Lischka played in the first football league in the jersey of four teams. He tasted it for the first time in the 2017/2018 season in Karviná, from where he headed to Jablonec after seven matches. Only the duels of the other two teams, whose jersey he had the opportunity to wear, bring him to a boil. In the summer of 2019, the native of Ludgeřovice was bought by Sparta from the north of Bohemia, from where he first went on loan two years later, and in January 2022 he joined Baník Ostrava permanently.
And the battle between the two last-named clubs will take place on Sunday. “As the captain, I can promise the fans that we will not give them anything for free and we will fight to keep all three points at home,” emphasizes the 26-year-old captain of Baník.
With a match against Sparta Praha, Baník will start a brutal home triathlon, which will continue with a match against Plzeň (December 3) and end with a match against Slavia (December 17).
You worked in Sparta, but due to heart problems you only played nineteen games for them in two seasons. Are you still looking forward to this battle a little more than, for example, the matches against Jablonec or Karviná, where you also played?
It is probably a little different for everyone to play against the teams in which he was active. And when you are in Baník, playing against Sparta is always special. Sparta means something more to me, because I worked there, but also with regard to the great rivalry that has existed between the clubs for a very long time.
It will be sold out. Can you feel that Ostrava lives with this match?
We will be driven by a sold-out stadium, I’m really looking forward to it. I played in Karviná last week with three yellow cards and had to be careful not to get a fourth, which would have meant that I would only have to watch the match against Sparta from the stands. I had it in my head a bit and it turned out well in the end, so I can start the match.

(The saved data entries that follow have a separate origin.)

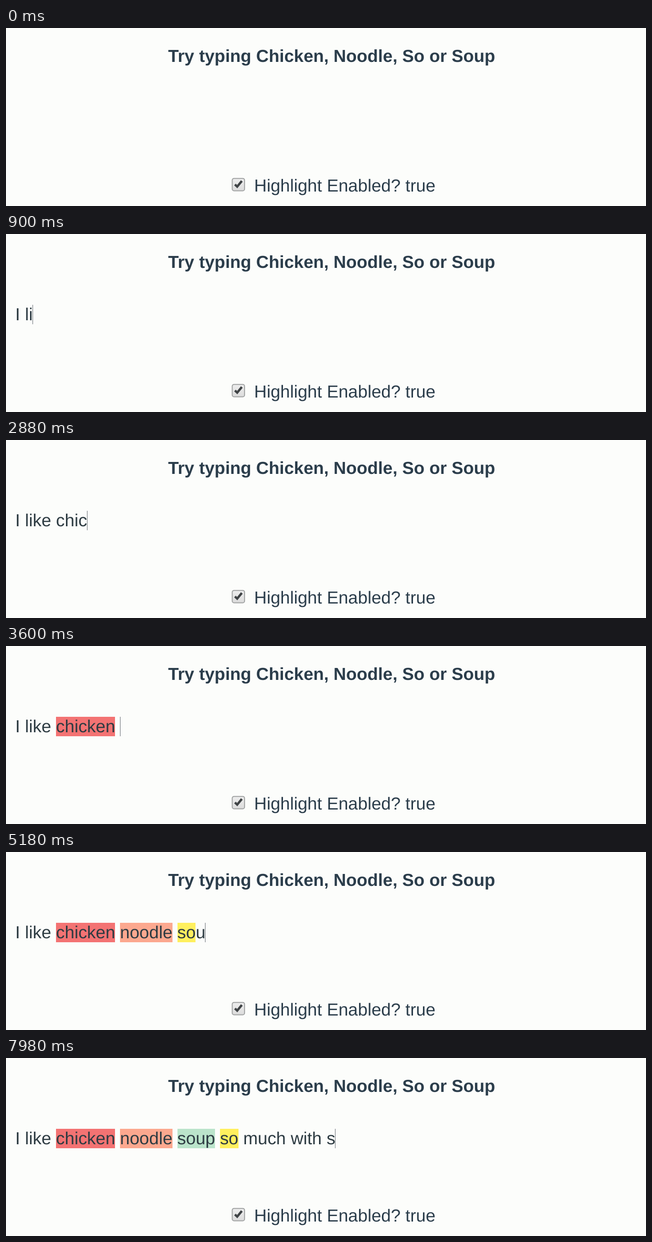
Write an HTML page that moves like this. It is 1280 by 357 pixels and loops after 8000 ms.

```html
<!DOCTYPE html>
<html lang="en">
<head>
<meta charset="utf-8">
<title>Highlighted input</title>
<style>
  html, body { margin: 0; width: 1280px; height: 357px; overflow: hidden; background: #fcfdfb; }
  body {
    position: relative;
    font: 34.9px/39px "Liberation Sans", Arial, sans-serif;
    color: #2b3d4b;
    text-rendering: geometricPrecision;
  }
  div, svg { position: absolute; white-space: pre; }
  #title { left: 324.2px; top: 37px; font-size: 34.85px; font-weight: bold; }
  #input { left: 18.6px; top: 142px; color: #2d3b42; }
  #label { left: 496.2px; top: 297px; }
  #caret { top: 142px; width: 1px; height: 39px; background: #6c7378; }
  #box { left: 451px; top: 300px; }
</style>
</head>
<body>
<div id="title">Try typing Chicken, Noodle, So or Soup</div>
<div id="input"></div>
<div id="caret"></div>
<svg id="box" width="28" height="28">
  <defs>
    <linearGradient id="face" x2="0" y2="1">
      <stop stop-color="#eeeeee"/>
      <stop offset="1" stop-color="#dcdcdc"/>
    </linearGradient>
  </defs>
  <rect x="1.5" y="1.8" width="24.6" height="24.6" rx="3.5" fill="url(#face)" stroke="#a3a5a5" stroke-width="2"/>
  <path d="M6.9 13.8 11.4 18.2 20.7 6.8" fill="none" stroke="#3f4345" stroke-width="4.6"/>
</svg>
<div id="label">Highlight Enabled? true</div>
<script>
const LOOP = 8000;
const BLINK = 530;

// Keys within a phrase are evenly spaced from its start to its end.
const PHRASES = [
  { text: "I like ", from: 470, to: 1320 },
  { text: "chi", from: 2050, to: 2350 },
  { text: "cken ", from: 2880, to: 3600 },
  { text: "noodle ", from: 3830, to: 4650 },
  { text: "sou", from: 4950, to: 5180 },
  { text: "p so", from: 5400, to: 5920 },
  { text: " muc", from: 6030, to: 6650 },
  { text: "h ", from: 6720, to: 6870 },
  { text: "with s", from: 7370, to: 7980 }
];
const COLORS = { chicken: "#f37373", noodle: "#fca88f", soup: "#bbe4cb", so: "#fff05e" };

const input = document.getElementById("input");
const caret = document.getElementById("caret");
const words = new RegExp(Object.keys(COLORS).join("|"), "g");
const mark = word => `<span style="background:${COLORS[word]}">${word}</span>`;

const keys = PHRASES.flatMap(({ text, from, to }) =>
  [...text].map((char, i) => ({ char, at: from + (to - from) * i / (text.length - 1) })));

let shown = -1;

function draw(time) {
  const typed = keys.filter(key => key.at <= time);
  if (typed.length !== shown) {
    shown = typed.length;
    input.innerHTML = typed.map(key => key.char).join("").replace(words, mark);
    caret.style.left = Math.round(18.2 + input.getBoundingClientRect().width) + "px";
  }
  const visible = shown && time - typed[shown - 1].at < BLINK;
  caret.style.visibility = visible ? "visible" : "hidden";
}

const start = performance.now();
function tick() {
  draw((performance.now() - start) % LOOP);
  requestAnimationFrame(tick);
}
draw(0);
requestAnimationFrame(tick);
</script>
</body>
</html>
```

Is it difficult to keep track? Did you go into fights less aggressively?
I still went one hundred percent into every fight. But I was hoping that something similar to what happened recently in three consecutive matches would not happen to me. I got a yellow card every time in Olomouc, against Pardubice and in Teplice. I don’t remember that ever happening in my career at all. I hope I don’t get a card for that match again.
Before Sunday’s match, Sparta played a Europa League match in Glasgow on Thursday. From your own experience from Jablonec and from Sparta, you know what it entails. Can her demanding program be your small advantage?

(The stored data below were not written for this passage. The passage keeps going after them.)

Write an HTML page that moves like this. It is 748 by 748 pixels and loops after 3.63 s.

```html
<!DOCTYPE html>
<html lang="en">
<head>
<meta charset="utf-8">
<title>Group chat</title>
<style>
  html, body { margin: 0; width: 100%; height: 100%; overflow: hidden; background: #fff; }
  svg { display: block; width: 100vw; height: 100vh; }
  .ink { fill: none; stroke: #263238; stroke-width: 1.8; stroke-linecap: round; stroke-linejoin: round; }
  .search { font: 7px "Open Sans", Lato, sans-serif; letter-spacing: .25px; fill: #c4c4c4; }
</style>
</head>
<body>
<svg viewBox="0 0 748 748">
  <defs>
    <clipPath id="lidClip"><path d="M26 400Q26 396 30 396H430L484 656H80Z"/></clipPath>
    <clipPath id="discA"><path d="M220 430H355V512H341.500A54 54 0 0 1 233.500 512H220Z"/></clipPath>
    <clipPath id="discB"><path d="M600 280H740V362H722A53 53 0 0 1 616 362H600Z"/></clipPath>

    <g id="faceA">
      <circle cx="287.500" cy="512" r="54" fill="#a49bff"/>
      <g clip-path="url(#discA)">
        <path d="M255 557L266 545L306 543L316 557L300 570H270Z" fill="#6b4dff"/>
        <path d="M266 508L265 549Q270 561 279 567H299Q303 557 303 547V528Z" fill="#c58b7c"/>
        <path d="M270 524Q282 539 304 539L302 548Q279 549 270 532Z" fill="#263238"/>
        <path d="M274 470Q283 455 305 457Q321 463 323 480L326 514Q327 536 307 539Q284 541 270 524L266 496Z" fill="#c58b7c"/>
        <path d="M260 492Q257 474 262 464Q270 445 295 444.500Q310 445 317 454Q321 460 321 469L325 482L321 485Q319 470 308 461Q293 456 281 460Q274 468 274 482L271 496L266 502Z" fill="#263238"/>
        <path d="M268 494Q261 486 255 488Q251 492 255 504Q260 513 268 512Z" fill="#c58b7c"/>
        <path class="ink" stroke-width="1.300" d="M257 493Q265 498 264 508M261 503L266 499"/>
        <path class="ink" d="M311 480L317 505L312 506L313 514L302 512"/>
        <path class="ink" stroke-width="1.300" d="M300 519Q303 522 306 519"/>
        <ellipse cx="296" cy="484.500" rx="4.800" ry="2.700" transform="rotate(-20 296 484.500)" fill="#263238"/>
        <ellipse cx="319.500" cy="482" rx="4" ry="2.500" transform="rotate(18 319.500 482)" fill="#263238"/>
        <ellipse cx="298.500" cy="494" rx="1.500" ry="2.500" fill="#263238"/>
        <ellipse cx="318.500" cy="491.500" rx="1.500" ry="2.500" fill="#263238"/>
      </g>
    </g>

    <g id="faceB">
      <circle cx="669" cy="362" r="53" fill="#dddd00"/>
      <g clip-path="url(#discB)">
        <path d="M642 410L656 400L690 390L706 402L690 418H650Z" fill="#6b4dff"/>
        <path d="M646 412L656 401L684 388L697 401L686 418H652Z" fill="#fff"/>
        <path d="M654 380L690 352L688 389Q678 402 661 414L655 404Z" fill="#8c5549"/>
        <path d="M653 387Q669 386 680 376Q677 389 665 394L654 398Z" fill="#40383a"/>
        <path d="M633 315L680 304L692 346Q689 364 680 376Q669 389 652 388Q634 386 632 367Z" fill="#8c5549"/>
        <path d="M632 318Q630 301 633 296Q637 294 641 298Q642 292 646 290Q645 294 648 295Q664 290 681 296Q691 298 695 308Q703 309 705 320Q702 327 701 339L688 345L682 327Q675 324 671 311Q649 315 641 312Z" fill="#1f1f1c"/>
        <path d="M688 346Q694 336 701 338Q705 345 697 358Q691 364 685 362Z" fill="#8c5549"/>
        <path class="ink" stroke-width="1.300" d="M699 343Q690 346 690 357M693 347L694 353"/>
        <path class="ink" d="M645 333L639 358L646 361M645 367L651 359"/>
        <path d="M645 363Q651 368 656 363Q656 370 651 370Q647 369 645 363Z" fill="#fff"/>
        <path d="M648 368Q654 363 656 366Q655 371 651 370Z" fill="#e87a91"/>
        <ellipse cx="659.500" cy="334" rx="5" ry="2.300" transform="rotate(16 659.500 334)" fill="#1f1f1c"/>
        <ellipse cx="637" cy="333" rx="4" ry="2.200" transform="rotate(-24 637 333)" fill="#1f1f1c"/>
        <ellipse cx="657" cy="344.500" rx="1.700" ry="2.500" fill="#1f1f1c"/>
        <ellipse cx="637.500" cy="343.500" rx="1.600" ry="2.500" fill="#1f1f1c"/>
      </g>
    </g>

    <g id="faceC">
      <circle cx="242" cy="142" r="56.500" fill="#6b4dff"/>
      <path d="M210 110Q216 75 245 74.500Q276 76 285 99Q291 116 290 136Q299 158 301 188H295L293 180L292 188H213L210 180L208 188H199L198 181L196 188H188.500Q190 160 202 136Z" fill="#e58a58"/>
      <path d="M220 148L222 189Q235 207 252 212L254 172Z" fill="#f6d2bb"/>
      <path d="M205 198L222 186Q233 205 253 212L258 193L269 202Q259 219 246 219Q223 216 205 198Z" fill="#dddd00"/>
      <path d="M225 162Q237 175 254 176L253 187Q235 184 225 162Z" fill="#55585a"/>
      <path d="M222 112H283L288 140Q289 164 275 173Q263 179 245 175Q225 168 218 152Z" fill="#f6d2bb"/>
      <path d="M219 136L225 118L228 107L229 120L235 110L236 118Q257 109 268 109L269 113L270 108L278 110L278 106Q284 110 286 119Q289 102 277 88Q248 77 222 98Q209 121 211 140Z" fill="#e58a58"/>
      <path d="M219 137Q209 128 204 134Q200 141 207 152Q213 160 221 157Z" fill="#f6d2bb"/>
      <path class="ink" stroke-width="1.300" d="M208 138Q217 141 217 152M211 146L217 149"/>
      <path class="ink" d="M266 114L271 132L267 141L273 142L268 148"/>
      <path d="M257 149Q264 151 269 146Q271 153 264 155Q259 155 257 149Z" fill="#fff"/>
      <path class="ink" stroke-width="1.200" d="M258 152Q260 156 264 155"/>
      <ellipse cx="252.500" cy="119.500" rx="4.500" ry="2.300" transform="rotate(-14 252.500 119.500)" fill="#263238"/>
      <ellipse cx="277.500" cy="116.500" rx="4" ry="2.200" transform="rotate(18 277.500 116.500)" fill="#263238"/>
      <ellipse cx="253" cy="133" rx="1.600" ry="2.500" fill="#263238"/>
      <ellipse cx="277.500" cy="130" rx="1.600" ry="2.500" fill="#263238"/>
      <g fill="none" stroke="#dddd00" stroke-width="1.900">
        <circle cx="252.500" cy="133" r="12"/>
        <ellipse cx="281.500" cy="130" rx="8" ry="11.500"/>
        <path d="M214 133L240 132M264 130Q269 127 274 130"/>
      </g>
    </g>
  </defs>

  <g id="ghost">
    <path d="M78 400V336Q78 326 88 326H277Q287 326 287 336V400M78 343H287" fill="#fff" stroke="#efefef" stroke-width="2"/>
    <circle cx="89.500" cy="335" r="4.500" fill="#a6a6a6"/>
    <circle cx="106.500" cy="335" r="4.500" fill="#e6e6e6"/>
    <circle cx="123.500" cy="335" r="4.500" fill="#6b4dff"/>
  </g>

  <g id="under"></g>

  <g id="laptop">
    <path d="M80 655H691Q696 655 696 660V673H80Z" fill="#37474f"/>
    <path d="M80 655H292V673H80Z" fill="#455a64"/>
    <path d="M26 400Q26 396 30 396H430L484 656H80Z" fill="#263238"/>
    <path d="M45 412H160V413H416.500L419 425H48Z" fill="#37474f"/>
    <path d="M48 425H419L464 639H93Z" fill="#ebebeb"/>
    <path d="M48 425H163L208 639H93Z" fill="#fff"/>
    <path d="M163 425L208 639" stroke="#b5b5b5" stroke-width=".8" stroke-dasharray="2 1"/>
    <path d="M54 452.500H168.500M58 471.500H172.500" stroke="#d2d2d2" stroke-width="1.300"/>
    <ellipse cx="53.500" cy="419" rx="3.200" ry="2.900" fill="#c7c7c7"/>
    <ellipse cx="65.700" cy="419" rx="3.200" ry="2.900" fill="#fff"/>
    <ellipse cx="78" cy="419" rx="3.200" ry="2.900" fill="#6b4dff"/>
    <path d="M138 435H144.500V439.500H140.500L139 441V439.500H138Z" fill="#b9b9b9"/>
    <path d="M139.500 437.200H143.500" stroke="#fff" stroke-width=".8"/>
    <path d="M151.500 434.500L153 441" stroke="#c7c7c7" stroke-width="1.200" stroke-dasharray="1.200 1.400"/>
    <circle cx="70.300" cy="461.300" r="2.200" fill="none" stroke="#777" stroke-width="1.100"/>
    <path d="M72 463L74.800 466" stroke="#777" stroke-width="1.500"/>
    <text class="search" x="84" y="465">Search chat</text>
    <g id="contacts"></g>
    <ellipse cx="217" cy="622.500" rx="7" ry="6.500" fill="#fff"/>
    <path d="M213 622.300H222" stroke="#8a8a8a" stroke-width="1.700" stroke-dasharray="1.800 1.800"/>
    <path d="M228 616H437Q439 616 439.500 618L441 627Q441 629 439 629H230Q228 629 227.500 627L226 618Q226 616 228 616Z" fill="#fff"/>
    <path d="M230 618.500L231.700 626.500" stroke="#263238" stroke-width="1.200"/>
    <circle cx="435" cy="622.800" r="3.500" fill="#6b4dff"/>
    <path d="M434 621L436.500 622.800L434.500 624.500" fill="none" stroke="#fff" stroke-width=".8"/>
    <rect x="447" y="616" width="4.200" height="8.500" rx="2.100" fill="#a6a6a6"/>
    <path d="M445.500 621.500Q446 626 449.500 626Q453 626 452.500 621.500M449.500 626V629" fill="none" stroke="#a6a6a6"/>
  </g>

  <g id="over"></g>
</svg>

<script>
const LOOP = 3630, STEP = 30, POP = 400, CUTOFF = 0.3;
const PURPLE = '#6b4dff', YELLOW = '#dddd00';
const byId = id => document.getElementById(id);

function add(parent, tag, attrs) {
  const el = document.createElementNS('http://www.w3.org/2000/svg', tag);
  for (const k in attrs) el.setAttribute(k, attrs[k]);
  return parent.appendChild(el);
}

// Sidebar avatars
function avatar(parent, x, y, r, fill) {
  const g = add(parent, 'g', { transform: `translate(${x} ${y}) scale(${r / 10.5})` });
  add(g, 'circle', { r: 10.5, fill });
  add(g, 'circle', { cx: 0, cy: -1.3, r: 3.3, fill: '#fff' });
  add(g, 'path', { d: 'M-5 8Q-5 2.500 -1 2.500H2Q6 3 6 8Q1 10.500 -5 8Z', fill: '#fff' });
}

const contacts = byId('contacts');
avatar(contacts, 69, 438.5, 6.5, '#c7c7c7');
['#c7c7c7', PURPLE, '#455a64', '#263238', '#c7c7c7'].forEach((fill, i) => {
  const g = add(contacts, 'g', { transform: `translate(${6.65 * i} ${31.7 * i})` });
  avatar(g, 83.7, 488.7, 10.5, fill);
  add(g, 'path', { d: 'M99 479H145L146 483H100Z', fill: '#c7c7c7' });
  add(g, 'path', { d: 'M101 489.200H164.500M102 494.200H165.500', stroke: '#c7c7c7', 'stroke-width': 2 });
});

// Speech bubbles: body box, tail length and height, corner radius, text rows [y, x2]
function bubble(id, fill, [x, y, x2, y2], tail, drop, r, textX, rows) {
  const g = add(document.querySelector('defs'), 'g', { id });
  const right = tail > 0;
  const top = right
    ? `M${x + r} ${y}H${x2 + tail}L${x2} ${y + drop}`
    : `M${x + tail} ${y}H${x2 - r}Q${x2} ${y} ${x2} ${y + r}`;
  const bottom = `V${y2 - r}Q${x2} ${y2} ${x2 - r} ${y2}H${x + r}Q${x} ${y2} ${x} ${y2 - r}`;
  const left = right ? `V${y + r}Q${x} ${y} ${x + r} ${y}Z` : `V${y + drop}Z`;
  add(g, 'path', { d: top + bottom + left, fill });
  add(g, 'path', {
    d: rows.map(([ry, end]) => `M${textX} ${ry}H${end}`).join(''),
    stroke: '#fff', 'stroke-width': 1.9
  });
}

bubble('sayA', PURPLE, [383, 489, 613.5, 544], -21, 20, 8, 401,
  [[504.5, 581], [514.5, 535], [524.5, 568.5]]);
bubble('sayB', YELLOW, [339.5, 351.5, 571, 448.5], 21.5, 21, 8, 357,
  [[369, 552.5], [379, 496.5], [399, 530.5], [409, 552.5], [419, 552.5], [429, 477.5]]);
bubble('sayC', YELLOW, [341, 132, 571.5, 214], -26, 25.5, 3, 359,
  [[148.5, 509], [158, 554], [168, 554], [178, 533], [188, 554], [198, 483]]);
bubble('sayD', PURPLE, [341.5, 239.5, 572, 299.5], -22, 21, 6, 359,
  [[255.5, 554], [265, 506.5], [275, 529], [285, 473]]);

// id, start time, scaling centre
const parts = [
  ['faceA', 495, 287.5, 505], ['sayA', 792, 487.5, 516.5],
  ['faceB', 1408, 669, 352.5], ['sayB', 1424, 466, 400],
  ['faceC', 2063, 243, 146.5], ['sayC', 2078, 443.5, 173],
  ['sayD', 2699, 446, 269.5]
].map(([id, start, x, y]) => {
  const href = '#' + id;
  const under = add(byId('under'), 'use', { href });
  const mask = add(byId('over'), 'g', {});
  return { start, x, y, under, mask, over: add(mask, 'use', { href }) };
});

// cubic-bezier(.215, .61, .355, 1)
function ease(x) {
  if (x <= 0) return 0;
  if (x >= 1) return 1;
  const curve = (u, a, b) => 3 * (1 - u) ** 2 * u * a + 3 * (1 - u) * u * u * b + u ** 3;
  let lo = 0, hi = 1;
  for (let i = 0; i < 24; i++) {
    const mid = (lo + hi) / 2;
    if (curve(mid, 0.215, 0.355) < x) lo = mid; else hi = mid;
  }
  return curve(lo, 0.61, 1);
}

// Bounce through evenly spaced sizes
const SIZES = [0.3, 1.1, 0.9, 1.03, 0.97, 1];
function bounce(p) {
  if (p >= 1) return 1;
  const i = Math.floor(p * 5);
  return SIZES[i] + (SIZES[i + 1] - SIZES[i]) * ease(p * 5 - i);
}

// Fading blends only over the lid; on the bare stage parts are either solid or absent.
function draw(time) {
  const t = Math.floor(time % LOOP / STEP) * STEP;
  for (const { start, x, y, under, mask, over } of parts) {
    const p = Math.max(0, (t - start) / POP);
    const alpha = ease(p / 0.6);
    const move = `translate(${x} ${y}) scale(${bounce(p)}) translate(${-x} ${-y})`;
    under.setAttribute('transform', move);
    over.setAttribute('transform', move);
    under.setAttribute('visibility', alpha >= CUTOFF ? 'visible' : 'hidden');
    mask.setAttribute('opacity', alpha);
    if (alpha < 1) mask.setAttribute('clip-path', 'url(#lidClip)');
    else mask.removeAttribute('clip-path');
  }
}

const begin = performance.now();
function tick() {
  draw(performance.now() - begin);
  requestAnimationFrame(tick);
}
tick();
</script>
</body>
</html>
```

Of course, some percentage can play in our favor, some players can be a little more tired. But Sparta has a full squad, the quality of the players there is huge, the coach has the opportunity to replace players. But I know from my time in Sparta that going to Ostrava was never fun. The fans don’t like each other, they know how to transfer it to the players, and then it sparks on the pitch. The rivalry is huge.
Sports director of Baník Luděk Mikloško recently said that you surprised him with how you changed in the role of captain. That you can suddenly be heard both on the field and in the cabin. Do you feel the same way?
I think I have spoken before. But of course the role is a bit different, more demanding. Now that I have the captain’s armband, I want to take it on more. I try to talk more on the pitch, put more emotion into it. It comes naturally to me and I feel better about it match by match.
After being eliminated from Zlín in the MOL Cup, the fans were very angry. How did you handle the fact that you blocked your way to the success that Ostrava has been waiting for for a long time?
We were disappointed as were the fans. We were not surprised by them. We ended up in the round of 16 of the cup for the third time in a row, even though the draw was kind to us and everyone expected us to beat Zlín and advance. Unfortunately, that didn’t happen. We messed up that game, it didn’t go our way and we pissed off our fans. Hopefully, with the win in Karviná on Sunday, we at least apologized to them a little and we can continue to fight for the top places in the league.
After the win in Karviná, did the mood in the cabin change a lot before the important match against Sparta?
Maybe yes. Both the fans and ourselves are hungry for success. The cup Europe is still tumbling and we were all aware that the shortest route to Europe leads through the cup. The victory in Karviná was perhaps such a small patch.
The only player in the team who is thirty years old is defender Jan Juroška. Everyone else is younger. Does the current Baník have what it takes to win cups and then survive in them?
The squad went through a big change in the summer, and we didn’t know how the team would fit in, how it would work. The start was bad, our game face didn’t look good. Over time, however, we started to rise and on the pitch we are proving that we have that quality. We are a young team, but we will want to fight for that success. The road to the cups through the league is long, but if the opportunity is there, we will fight for it. But we’re not even halfway through the season yet. It’s all still a long way off and we have a lot of work ahead of us.